Functions may be defined within programs, or separately in libraries that can be used by many programs. In different programming languages, a function may be called a routine, subprogram, subroutine, method, or procedure. Technically, these terms all have different definitions, and the nomenclature varies from language to language. The generic umbrella term callable unit is sometimes used.[1]

A function is often coded so that it can be started several times and from several places during one execution of the program, including from other functions, and then branch back (return) to the next instruction after the call, once the function's task is done.

The idea of a subroutine was initially conceived by John Mauchly and Kathleen Antonelli during their work on ENIAC,[2] and recorded in a January 1947 Harvard symposium on "Preparation of Problems for EDVAC-type Machines".[3] Maurice Wilkes, David Wheeler, and Stanley Gill are generally credited with the formal invention of this concept, which they termed a closed sub-routine,[4][5] contrasted with an open subroutine or macro.[6] However, Alan Turing had discussed subroutines in a paper of 1945 on design proposals for the NPL ACE, going so far as to invent the concept of a return address stack.[7]

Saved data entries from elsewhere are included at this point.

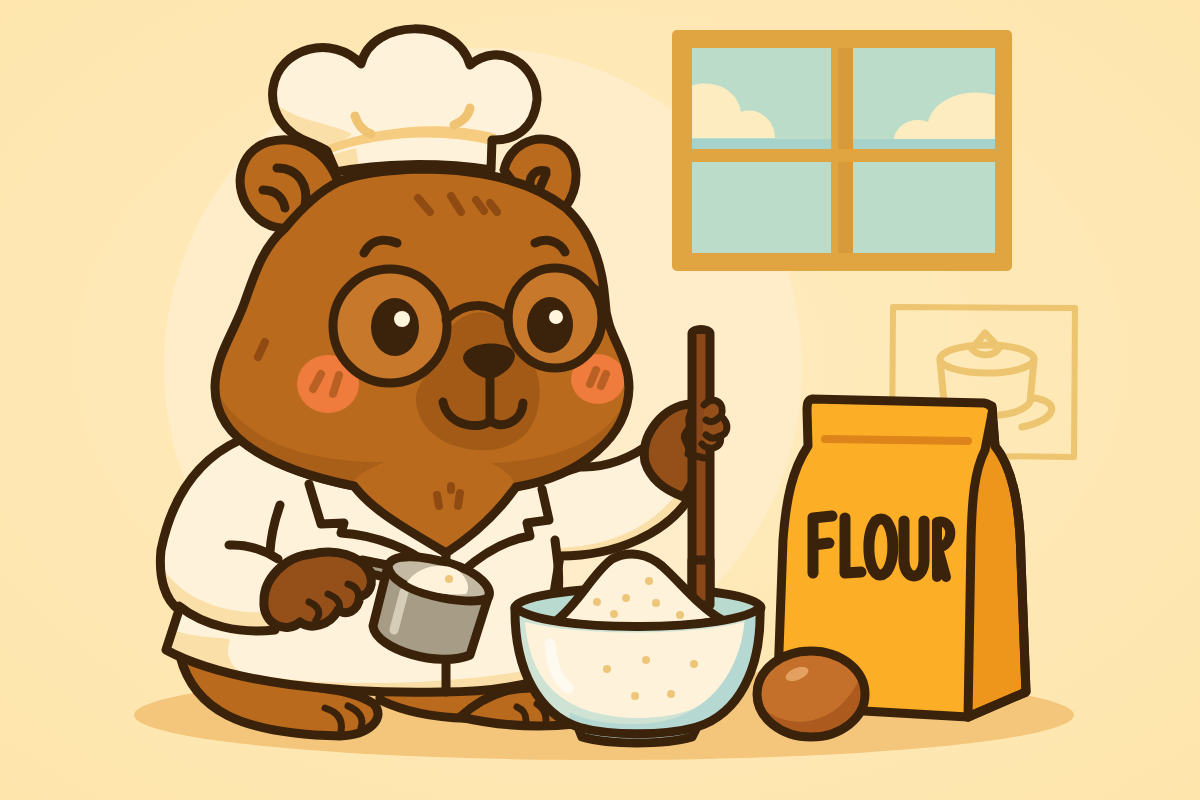
<!DOCTYPE html>
<html lang="en">
<head>
<meta charset="utf-8">
<title>Baking bear</title>
<style>
:root {
  --ink: #3b220b;
  --wall: #fee8b5;
  --glow: #feedc8;
  --floor: #f3c67b;
  --wood: #e0a440;
  --wood-dark: #cf9137;
  --sky: #bbdcc9;
  --cream: #fef3da;
  --cream-shade: #fbdfa8;
  --fur: #b96a1c;
  --fur-dark: #a25a16;
  --fur-line: #8f4b12;
  --paw: #95501a;
  --blush: #ef7b3c;
  --sketch: #edc46f;
  --bag: #fdae27;
  --bag-side: #ee951b;
  --egg: #c4702a;
  --steel: #a79c86;
  --bowl: #cfe3d4;
}
html, body { margin: 0; width: 1200px; height: 800px; overflow: hidden; background: var(--wall); }
svg { display: block; }
.outline { stroke: var(--ink); stroke-width: 9; stroke-linecap: round; stroke-linejoin: round; }
.line { fill: none; }
.thin { stroke-width: 7; }
.cream { fill: var(--cream); }
.cream-shade { fill: var(--cream-shade); }
.fur { fill: var(--fur); }
.fur-dark { fill: var(--fur-dark); }
.paw { fill: var(--paw); }
.ink { fill: var(--ink); }
.sky { fill: var(--sky); }
.tuft { fill: none; stroke: var(--fur-line); stroke-width: 8; stroke-linecap: round; }
.sketch { fill: none; stroke: var(--sketch); stroke-width: 7; stroke-linecap: round; stroke-linejoin: round; }
.lettering { fill: none; stroke: var(--ink); stroke-width: 11; stroke-linecap: round; stroke-linejoin: round; }
.speck { fill: #eec67a; }
</style>
</head>
<body>
<svg width="1200" height="800" viewBox="0 0 1200 800" role="img" aria-label="A bear in a chef's hat and glasses baking with flour and an egg">
  <defs>
    <radialGradient id="wall-light" cx=".5" cy=".45" r=".75">
      <stop offset="0" stop-color="#feebbf"/>
      <stop offset="1" stop-color="#fee5ac"/>
    </radialGradient>
    <clipPath id="pane-left"><rect x="692" y="48" width="139" height="101"/></clipPath>
    <clipPath id="pane-right"><rect x="853" y="48" width="142" height="101"/></clipPath>
    <path id="head-shape" d="M285 228C262 248 254 276 244 304C232 336 216 356 215 386C214 438 270 469 354 486C374 512 408 530 446 553C474 535 496 515 516 487C582 476 628 436 629 388C629 352 606 338 605 300C602 262 590 230 566 208C530 180 480 169 420 169C385 170 358 173 338 182C318 192 300 210 285 228Z"/>
    <clipPath id="head-clip"><use href="#head-shape"/></clipPath>
    <path id="hat-shape" d="M336 172L327 151C322 147 318 146 311 143C284 134 270 112 273 88C279 47 333 34 361 64C372 18 456 16 470 65C500 40 538 65 537 100C534 128 516 141 492 140L491 170C440 162 380 163 336 172Z"/>
    <clipPath id="hat-clip"><use href="#hat-shape"/></clipPath>
    <path id="coat-shape" d="M240 440C192 462 170 506 161 550C158 580 166 600 179 610L166 650C230 684 340 694 442 692C480 692 512 688 540 680L560 556C615 556 668 534 692 494L652 442C632 458 606 468 580 467L516 487L446 553L354 486C310 478 270 462 240 440Z"/>
    <clipPath id="coat-clip"><use href="#coat-shape"/></clipPath>
    <path id="bowl-shape" d="M515 607C514 672 540 714 578 727L582 737C610 745 664 745 692 737L697 727C738 714 762 670 760 607C740 632 540 634 515 607Z"/>
    <clipPath id="bowl-clip"><use href="#bowl-shape"/></clipPath>
    <clipPath id="egg-clip"><ellipse cx="811" cy="694" rx="54" ry="43"/></clipPath>
  </defs>

  <g id="room">
    <rect width="1200" height="800" fill="url(#wall-light)"/>
    <circle cx="483" cy="367" r="319" fill="var(--glow)"/>
    <ellipse cx="604" cy="715" rx="470" ry="45" fill="var(--floor)"/>
  </g>

  <g id="window">
    <rect x="672" y="30" width="340" height="241" rx="5" fill="var(--wood)"/>
    <path d="M838 48H853V149H838ZM838 162H853V253H838Z" fill="var(--wood-dark)" opacity=".45"/>
    <g class="sky">
      <rect x="692" y="48" width="139" height="101"/>
      <rect x="853" y="48" width="142" height="101"/>
      <rect x="692" y="162" width="139" height="91"/>
      <rect x="853" y="162" width="142" height="91"/>
    </g>
    <path d="M692 139H831V149H692ZM853 139H995V149H853Z" fill="#a5d3cb"/>
    <path clip-path="url(#pane-left)" fill="#fdecc0" d="M690 86C714 78 738 90 741 112C757 106 775 119 775 138H690Z"/>
    <path clip-path="url(#pane-right)" fill="#fdecc0" d="M894 139C896 124 914 116 928 122C934 98 968 86 997 96V139Z"/>
  </g>

  <g id="cake-sketch" class="sketch">
    <path d="M893 307L1075 308L1074 457L892 455Z" stroke-width="6"/>
    <ellipse cx="987" cy="359" rx="47" ry="14"/>
    <path d="M940 360L944 402C960 420 1020 420 1030 402L1034 360M972 349L985 333L999 348C994 357 978 357 972 349M1034 398C1062 402 1056 420 1022 427"/>
  </g>

  <g id="legs" class="outline">
    <path class="fur" d="M380 700C430 724 500 722 560 708L545 670H380Z"/>
    <path class="fur" d="M460 717C490 690 520 684 552 690L575 724C540 728 500 726 460 717Z"/>
    <path class="line thin" d="M517 707C524 710 526 714 526 721M537 704C544 708 546 714 546 720"/>
    <path class="fur" d="M180 656C194 710 240 734 340 736C370 735 386 718 374 704C350 688 320 690 300 684Z"/>
    <path class="line thin" d="M325 708C338 712 343 720 341 731M348 706C360 711 364 719 361 728"/>
  </g>

  <g id="coat">
    <use href="#coat-shape" class="cream"/>
    <g clip-path="url(#coat-clip)" class="cream-shade">
      <path d="M160 625C190 640 225 636 230 640C224 656 232 668 244 674L260 700H150Z"/>
      <path d="M158 560C176 596 220 616 275 612V634C230 640 180 620 156 590Z"/>
      <path d="M244 672C320 690 460 684 540 668V700H240Z"/>
      <path d="M558 548C620 546 660 520 684 484L700 500L620 570H556Z"/>
    </g>
    <use href="#coat-shape" class="outline line"/>
    <path class="outline line" d="M179 606C204 626 240 634 275 630M229 545C248 544 264 550 278 559M280 505C274 522 271 534 270 552M309 484L321 524L344 523L341 533C376 535 412 550 430 566M542 489L549 520L527 523L530 536C506 540 482 554 462 572M446 553V692M555 540C557 558 560 570 558 600"/>
  </g>

  <g id="head">
    <g class="outline">
      <path class="fur" d="M340 188C330 152 300 133 268 142C238 152 232 188 251 211C260 222 272 228 285 228L325 220Z"/>
      <path class="line" d="M277 168C299 168 309 186 305 206M263 190C276 190 283 198 285 208"/>
      <path class="fur" d="M504 170C510 146 532 134 554 141C580 151 582 184 565 208L530 205Z"/>
      <path class="line" d="M530 184C530 174 537 169 546 171M540 188L546 174"/>
    </g>
    <use href="#head-shape" class="fur"/>
    <g clip-path="url(#head-clip)">
      <path class="fur-dark" d="M210 380C240 440 300 462 385 462C360 472 350 480 354 490L230 470ZM629 388C620 432 570 460 490 463C510 472 518 482 512 492L640 460Z" opacity=".65"/>
      <path class="fur-dark" d="M452 326C470 306 496 308 512 330C524 356 546 366 538 408C532 440 505 452 478 450C440 448 416 426 416 398C418 374 444 364 452 326Z"/>
      <ellipse cx="328" cy="384" rx="31" ry="29" fill="var(--blush)"/>
      <ellipse cx="598" cy="379" rx="27" ry="25" fill="var(--blush)"/>
    </g>
    <path class="tuft" d="M418 198L430 212M451 196L461 212M476 200L484 211M490 203L497 212M265 342L258 357M437 495L439 506M460 493L458 506M451 486V490"/>
    <path class="tuft" stroke-width="6" opacity=".55" d="M321 374L313 389M339 375L333 394M596 370L590 384M606 374L601 386"/>
    <use href="#head-shape" class="outline line"/>
    <path class="outline line" d="M364 253C370 241 382 237 397 243M535 243C547 237 560 242 565 252" stroke-width="10"/>
  </g>

  <g id="face">
    <g class="outline" fill="#c8782a">
      <ellipse cx="390" cy="326" rx="57" ry="57"/>
      <ellipse cx="555" cy="318" rx="47" ry="50"/>
      <path class="line" d="M446 320C464 301 490 301 508 319M593 288L603 294"/>
    </g>
    <ellipse class="ink" cx="395" cy="327" rx="24" ry="29"/>
    <ellipse class="ink" cx="550" cy="325" rx="23" ry="28"/>
    <circle cx="402" cy="319" r="8" fill="#fff5dd"/>
    <circle cx="556" cy="317" r="7" fill="#fff5dd"/>
    <path class="ink" d="M463 358C464 340 514 338 515 356C514 368 498 378 490 379C480 378 464 368 463 358Z"/>
    <path class="outline line" d="M490 376V418M443 402C448 428 484 430 490 420C498 430 522 424 523 403" stroke-width="8"/>
  </g>

  <g id="chef-hat">
    <use href="#hat-shape" class="cream"/>
    <g clip-path="url(#hat-clip)">
      <path class="cream-shade" d="M268 96C290 122 330 122 352 134L325 154L280 140Z"/>
      <path fill="#f6cc80" d="M326 146C380 126 440 120 496 134V146C440 132 380 136 330 153Z"/>
      <path d="M355 116C358 126 363 131 371 134M470 108C468 118 460 122 454 125" fill="none" stroke="#efc371" stroke-width="9" stroke-linecap="round"/>
      <path class="cream-shade" d="M334 154L356 148L360 174H334Z"/>
    </g>
    <use href="#hat-shape" class="outline line"/>
  </g>

  <g id="whisking-hand" class="outline">
    <path class="paw" d="M690 404C664 406 640 434 645 462C650 478 664 490 684 497L706 458V410Z"/>
    <path fill="#8a4719" d="M692 334C692 328 710 328 710 334V600H692Z"/>
    <path class="paw thin" d="M704 405C714 394 726 404 721 416C730 424 728 434 720 436C724 448 708 452 702 444M706 420C712 424 716 420 721 416M706 435C712 440 716 438 720 436"/>
    <path class="line thin" d="M692 412C684 420 694 424 686 432C680 440 692 444 688 454L704 458"/>
  </g>

  <g id="measuring-cup">
    <path class="outline paw" d="M264 600C264 580 284 556 312 554C336 548 360 556 368 570C376 584 368 596 360 596C358 612 346 616 338 610C330 626 310 630 300 622C288 634 262 626 264 600Z"/>
    <path class="outline line thin" d="M348 584C356 586 360 592 358 600M328 594C338 598 342 604 338 612M309 602C318 606 322 612 316 620"/>
    <path class="outline" fill="var(--steel)" d="M362 560L392 566L388 578L372 574Z" stroke-width="7"/>
    <path class="outline" fill="var(--steel)" d="M388 566L373 626C376 650 440 668 470 655L488 598Z"/>
    <path d="M404 592L394 630" fill="none" stroke="#d6cdb9" stroke-width="9" stroke-linecap="round"/>
    <path class="outline" fill="#c4baa3" d="M388 566C392 552 424 556 452 564C478 572 494 588 488 598C470 608 390 592 388 566Z"/>
    <path class="cream" d="M407 582C418 566 444 560 460 572C468 580 470 588 466 594C448 596 424 592 407 582Z"/>
    <circle class="speck" cx="449" cy="579" r="4"/>
  </g>

  <g id="mixing-bowl">
    <ellipse class="outline" fill="#b9dacf" cx="638" cy="608" rx="123" ry="20"/>
    <path class="outline" fill="#8a4719" d="M692 560H710V605H692Z"/>
    <path class="outline cream" d="M556 621C580 602 592 574 612 559C630 550 648 554 662 566C682 584 698 606 722 620C680 630 600 630 556 621Z"/>
    <use href="#bowl-shape" fill="var(--bowl)"/>
    <path clip-path="url(#bowl-clip)" class="cream" d="M525 622C580 636 690 636 744 622C744 678 718 718 636 718C560 716 530 680 525 622Z"/>
    <path clip-path="url(#bowl-clip)" fill="#b5d9d2" d="M745 618C740 680 700 724 636 724C600 724 580 718 570 712V750H770V610Z"/>
    <path d="M550 644C552 668 558 680 568 688" fill="none" stroke="#fffaf0" stroke-width="11" stroke-linecap="round"/>
    <use href="#bowl-shape" class="outline line"/>
    <path class="outline line" d="M578 727C610 736 664 736 697 727"/>
    <g class="speck">
      <circle cx="649" cy="581" r="4"/><circle cx="626" cy="598" r="4"/><circle cx="597" cy="602" r="4"/>
      <circle cx="614" cy="614" r="4"/><circle cx="656" cy="603" r="4"/><circle cx="680" cy="615" r="4"/>
      <circle cx="607" cy="669" r="4"/><circle cx="646" cy="660" r="4"/><circle cx="694" cy="664" r="4"/>
      <circle cx="635" cy="696" r="4"/><circle cx="671" cy="694" r="4"/>
    </g>
  </g>

  <g id="flour-bag">
    <path class="outline" fill="var(--bag-side)" d="M992 406L995 446C1014 470 1020 510 1021 560L1026 692L968 717L940 560Z"/>
    <path class="outline" fill="var(--bag)" d="M812 399L984 403C990 404 994 408 992 414L985 450C974 472 972 500 971 540L968 717L777 706L783 540C786 500 792 470 808 446L807 410C807 403 808 400 812 399Z"/>
    <path d="M825 439L968 441" fill="none" stroke="#dd851a" stroke-width="8" stroke-linecap="round"/>
    <path class="outline line" d="M992 414L995 446C1014 470 1020 510 1021 560L1026 692L968 717"/>
    <g class="lettering" role="img" aria-label="FLOUR">
      <path d="M813 573V518L832 516M813 545L829 543"/>
      <path d="M845 518V573L861 572"/>
      <path d="M881 519C865 519 865 574 880 575C897 575 897 519 881 519Z"/>
      <path d="M905 520V560C906 580 924 580 925 560V520" transform="translate(-1 1)"/>
      <path d="M937 577V522C954 518 955 545 938 548L946 577" stroke-width="10"/>
    </g>
  </g>

  <g id="egg">
    <ellipse cx="811" cy="694" rx="54" ry="43" fill="var(--egg)"/>
    <path clip-path="url(#egg-clip)" fill="#ad5a1f" d="M760 706C790 734 842 726 862 672L880 740H760Z"/>
    <ellipse cx="797" cy="674" rx="12" ry="6" fill="#e3a060" transform="rotate(-22 797 674)"/>
    <ellipse class="outline line" cx="811" cy="694" rx="54" ry="43"/>
  </g>
</svg>
</body>
</html>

Functions are a powerful programming tool,[8] and the syntax of many programming languages includes support for writing and using subroutines. Judicious use of functions (for example, through the structured programming approach) will often substantially reduce the cost of developing and maintaining a large program, while increasing its quality and reliability.[9] Functions, often collected into libraries, are an important mechanism for sharing and trading software. The discipline of object-oriented programming is based on objects and methods (which are functions attached to these objects or object classes).